Defying classification, "Brother Orchid" contains elements of film noir, gangster movies, and comedy, and showcases Edward G. Robinson as a mobster who quits the rackets because his tastes have outgrown them. It's a premise that walks a tightrope throughout the picture, and has Little John Sarto (Robinson) alternately swaying between his gangster life and a dreamy vision that may or may not be fulfilled.
Although an entertaining enough film, I had difficulty in accepting Sarto's all or nothing approach to each of his mid stream course corrections. At the outset, when turning over the gang to his second in command Jack Buck (Humphrey Bogart), Sarto convincingly claims it's for good. But to leave his girlfriend Flo Addams (Ann Sothern) behind as he squanders his fortune in the capitals of Europe seems a bit overboard; for Flo to keep the romance alive even as she rises from hat check girl to owning the Crescent Club is even more of a stretch. Especially when a reasonably handsome and urbane suitor like Clarence Fletcher (Ralph Bellamy) comes along. Fletcher is charming without being pushy and seems more than a romantic match for Flo, considering her treatment by the almost repulsive behavior of Johnny.
What does bring life to the film is the snappy, staccato one liners delivered by Sarto, often so glib that this viewer caught the full nuance well into the next scene. Then you have the colorful names of Sarto's cohorts - Mugsy, Philadelphia, Crack and Willie the Knife. Willie in particular is well portrayed by essential character actor Allen Jenkins, one of the few mugs who stayed loyal to Little John, even as he faked his way into a mental asylum during Johnny's hiatus.
When it appears that Flo sets up Johnny to be ambushed by Jack Buck, Johnny makes his getaway to a reclusive Floracian Monastery, where the brothers of the order make their living growing and selling flowers to help beautify the world. Brother Superior is portrayed by affable Donald Crisp in a calm and self assured manner. Entranced by the serene way of life of the brothers, Johnny makes it his own, and takes for his name a personal preference - Brother Orchid. When the brothers' way of life is threatened by their inability to pay tribute to Buck's protective association, Little John is back to his gangster ways to set things right, but this time forming a gang of Clarence Fletcher's Western buddies who have hit town to attend Fletcher's marriage to Flo!
Robinson and Bogart made a total of five films together, with Robinson getting top billing in all but 1948's "Key Largo". The others include "Bullets or Ballots" (1936), "Kid Galahad" (1937), and "The Amazing Dr. Clitterhouse" (1938). "Brother Orchid" was the only film in which Ann Sothern appeared with either Bogey or Robinson. For fans of any of these stars, or of classic films of the 1930's and 40's, all of the films mentioned are recommended.
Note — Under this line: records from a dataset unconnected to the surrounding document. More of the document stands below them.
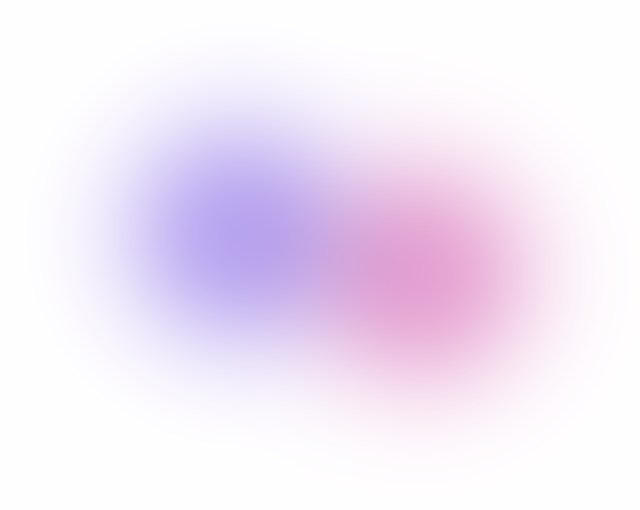
Write a Shadertoy shader that draws this background.

```glsl
// Two soft round glows, violet on the left and pink on the right, over white.
// Each glow is a smooth radial falloff that tints the light passing through it,
// so the overlap blends into a gentle mauve.

// Positions and radii are in canvas heights, measured from the canvas centre.
const vec2  VIOLET_CENTRE = vec2(-0.162, 0.042);
const vec2  PINK_CENTRE   = vec2(0.198, -0.039);
const float VIOLET_RADIUS = 0.170;
const float PINK_RADIUS   = 0.168;
const float FALLOFF_POWER = 2.3;   // above 2 gives a flatter core, shorter tail

const vec3 PAPER  = vec3(1.0, 0.998, 1.0);
const vec3 VIOLET = vec3(0.722, 0.655, 0.945);
const vec3 PINK   = vec3(0.905, 0.645, 0.825);

// Strength of a glow: 1 at its centre, fading smoothly to 0.
float glow(vec2 point, vec2 centre, float radius) {
    float reach = length(point - centre) / radius;
    return exp(-0.5 * pow(reach, FALLOFF_POWER));
}

// Filter colour of a glow at the given strength.
vec3 tint(vec3 colour, float strength) {
    return mix(vec3(1.0), colour, strength);
}

void mainImage(out vec4 fragColor, in vec2 fragCoord) {
    vec2 point = (fragCoord - 0.5 * iResolution.xy) / iResolution.y;

    // Multiply both filters onto the paper.
    vec3 colour = PAPER;
    colour *= tint(VIOLET, glow(point, VIOLET_CENTRE, VIOLET_RADIUS));
    colour *= tint(PINK, glow(point, PINK_CENTRE, PINK_RADIUS));

    fragColor = vec4(colour, 1.0);
}
```
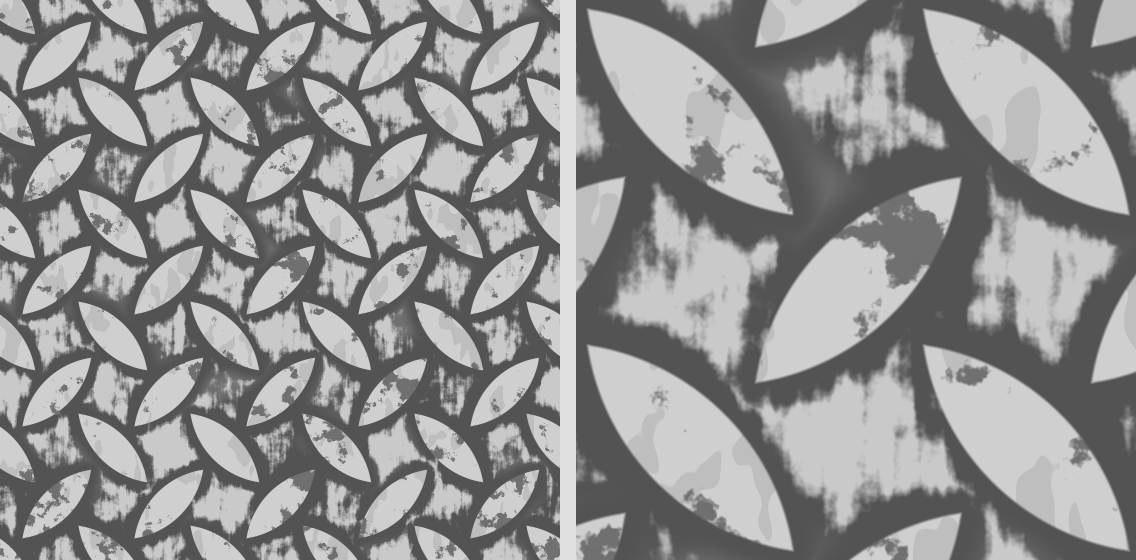
Left: the whole. Right: its middle third, enlarged.
A three.js fragment shader for this texture:

```glsl
#define REPEATS 5.0
#define LENS_LENGTH 0.433
#define LENS_WIDTH 0.143
#define EDGE_SOFT 0.006
#define SHADOW_REACH 0.15
#define GRIT_SCALE 24.0
#define STAIN_SCALE 5.0
#define LENS_GRIME 0.36
#define DARK_STEEL vec3(0.325)
#define GRIME_GREY vec3(0.40)
#define DULL_STEEL vec3(0.745)
#define BRIGHT_STEEL vec3(0.81)

varying vec2 vUv;

float hash(vec2 p) {
  return fract(sin(dot(p, vec2(127.1, 311.7))) * 43758.55);
}

// Gradient at a lattice point, wrapped to the period
vec2 gradient(vec2 cell, vec2 period, float seed) {
  float angle = 6.28319 * hash(mod(cell, period) + seed);
  return vec2(cos(angle), sin(angle));
}

float noise(vec2 uv, vec2 period, float seed) {
  vec2 p = uv * period;
  vec2 i = floor(p);
  vec2 f = p - i;
  vec2 u = f * f * f * (f * (f * 6.0 - 15.0) + 10.0);
  vec2 e = vec2(1.0, 0.0);
  float a = dot(gradient(i, period, seed), f);
  float b = dot(gradient(i + e.xy, period, seed), f - e.xy);
  float c = dot(gradient(i + e.yx, period, seed), f - e.yx);
  float d = dot(gradient(i + e.xx, period, seed), f - e.xx);
  return mix(mix(a, b, u.x), mix(c, d, u.x), u.y);
}

float fbm(vec2 uv, vec2 period, int octaves, float seed) {
  float sum = 0.0;
  float amplitude = 1.0;
  for (int k = 0; k < 5; k++) {
    if (k >= octaves) break;
    sum += amplitude * noise(uv, period, seed + float(k) * 17.3);
    amplitude *= 0.6;
    period *= 2.0;
  }
  return sum;
}

// Signed distance to a pointed lens lying along y
float lensDistance(vec2 p) {
  p = abs(p);
  float radius = (LENS_LENGTH * LENS_LENGTH + LENS_WIDTH * LENS_WIDTH) / (2.0 * LENS_WIDTH);
  float offset = radius - LENS_WIDTH;
  bool beyondTip = (p.y - LENS_LENGTH) * offset > p.x * LENS_LENGTH;
  return beyondTip ? length(p - vec2(0.0, LENS_LENGTH))
                   : length(p + vec2(offset, 0.0)) - radius;
}

vec2 toDiagonal(vec2 p) {
  return vec2(p.x - p.y, p.x + p.y) * 0.70711;
}

void main() {
  // Two interleaved lattices of lenses, turned opposite ways
  vec2 grid = vUv * REPEATS - vec2(0.007, 0.0);
  float rising = lensDistance(toDiagonal(fract(grid) - 0.5));
  float falling = lensDistance(toDiagonal(fract(grid + 0.5) - 0.5).yx);
  float dist = min(rising, falling);
  vec2 id = rising < falling ? floor(grid) : floor(grid + 0.5) + 0.5;
  float lensVariation = hash(mod(id, REPEATS) + 3.7) - 0.5;

  // Shared wear layers
  float stain = fbm(vUv, vec2(STAIN_SCALE), 3, 1.0);
  float grit = fbm(vUv, vec2(GRIT_SCALE), 5, 40.0);
  float streak = fbm(vUv, vec2(70.0, 10.0), 3, 90.0);
  float haze = smoothstep(0.05, 0.5, fbm(vUv, vec2(8.0), 2, 150.0));

  // Ground: worn bright between the lenses, dark around them
  float openness = smoothstep(0.02, SHADOW_REACH, dist);
  float wear = stain * 0.7 + grit * 0.6 + streak * 0.45 + mix(-0.75, 0.3, openness);
  vec3 ground = DARK_STEEL + 0.11 * haze * openness;
  ground = mix(ground, BRIGHT_STEEL - 0.02, smoothstep(-0.2, 0.36, wear));

  // Lens tops: flat steel, dull patches and speckled grime
  float patchNoise = fbm(vUv, vec2(22.0, 11.0), 3, 200.0);
  vec3 top = mix(BRIGHT_STEEL, DULL_STEEL, smoothstep(0.22, 0.25, patchNoise));
  float dirt = grit * 0.85 - stain * 0.6 + lensVariation * 0.25;
  float grime = smoothstep(LENS_GRIME - 0.07, LENS_GRIME + 0.12, dirt);
  top = mix(top, GRIME_GREY, grime * 0.9);

  float lensMask = 1.0 - smoothstep(-EDGE_SOFT, EDGE_SOFT, dist);
  gl_FragColor = vec4(mix(ground, top, lensMask), 1.0);
}
```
Worth renting or catching on late night TV, "Brother Orchid" is a 1940 hybrid, a film that uneasily coasts between comedy and drama. With both Edward G. Robinson and Humphrey Bogart capturing theater marquees with both violent crime and some serious drama roles this film is sort of a detour but it's a good one.
Robinson plays a gangster chief who quits the mob to undertake a long and financially ruinous Grand Tour of Europe. Returning to the U.S. he is astounded to discover that he can't pick up the reins he once held firmly and that his former underboss, Bogart, wants him out of the way - permanently. Bogart's talent is not very much on display in this movie.
Robinson winds up hiding in a friary populated by gentle souls and, of course, his condition is gentled under their patient ministration.
Ann Sothern is terrific as his "fiancee," a gang moll waiting long and patiently for the march to the altar. Ralph Bellamy is amusing as a Western rancher who exudes a patience and understanding more often associated with saints than cowboys.
For those who enjoy the pre-World War II Hollywood crime films this one is just different enough from the formula, and very violent, ones.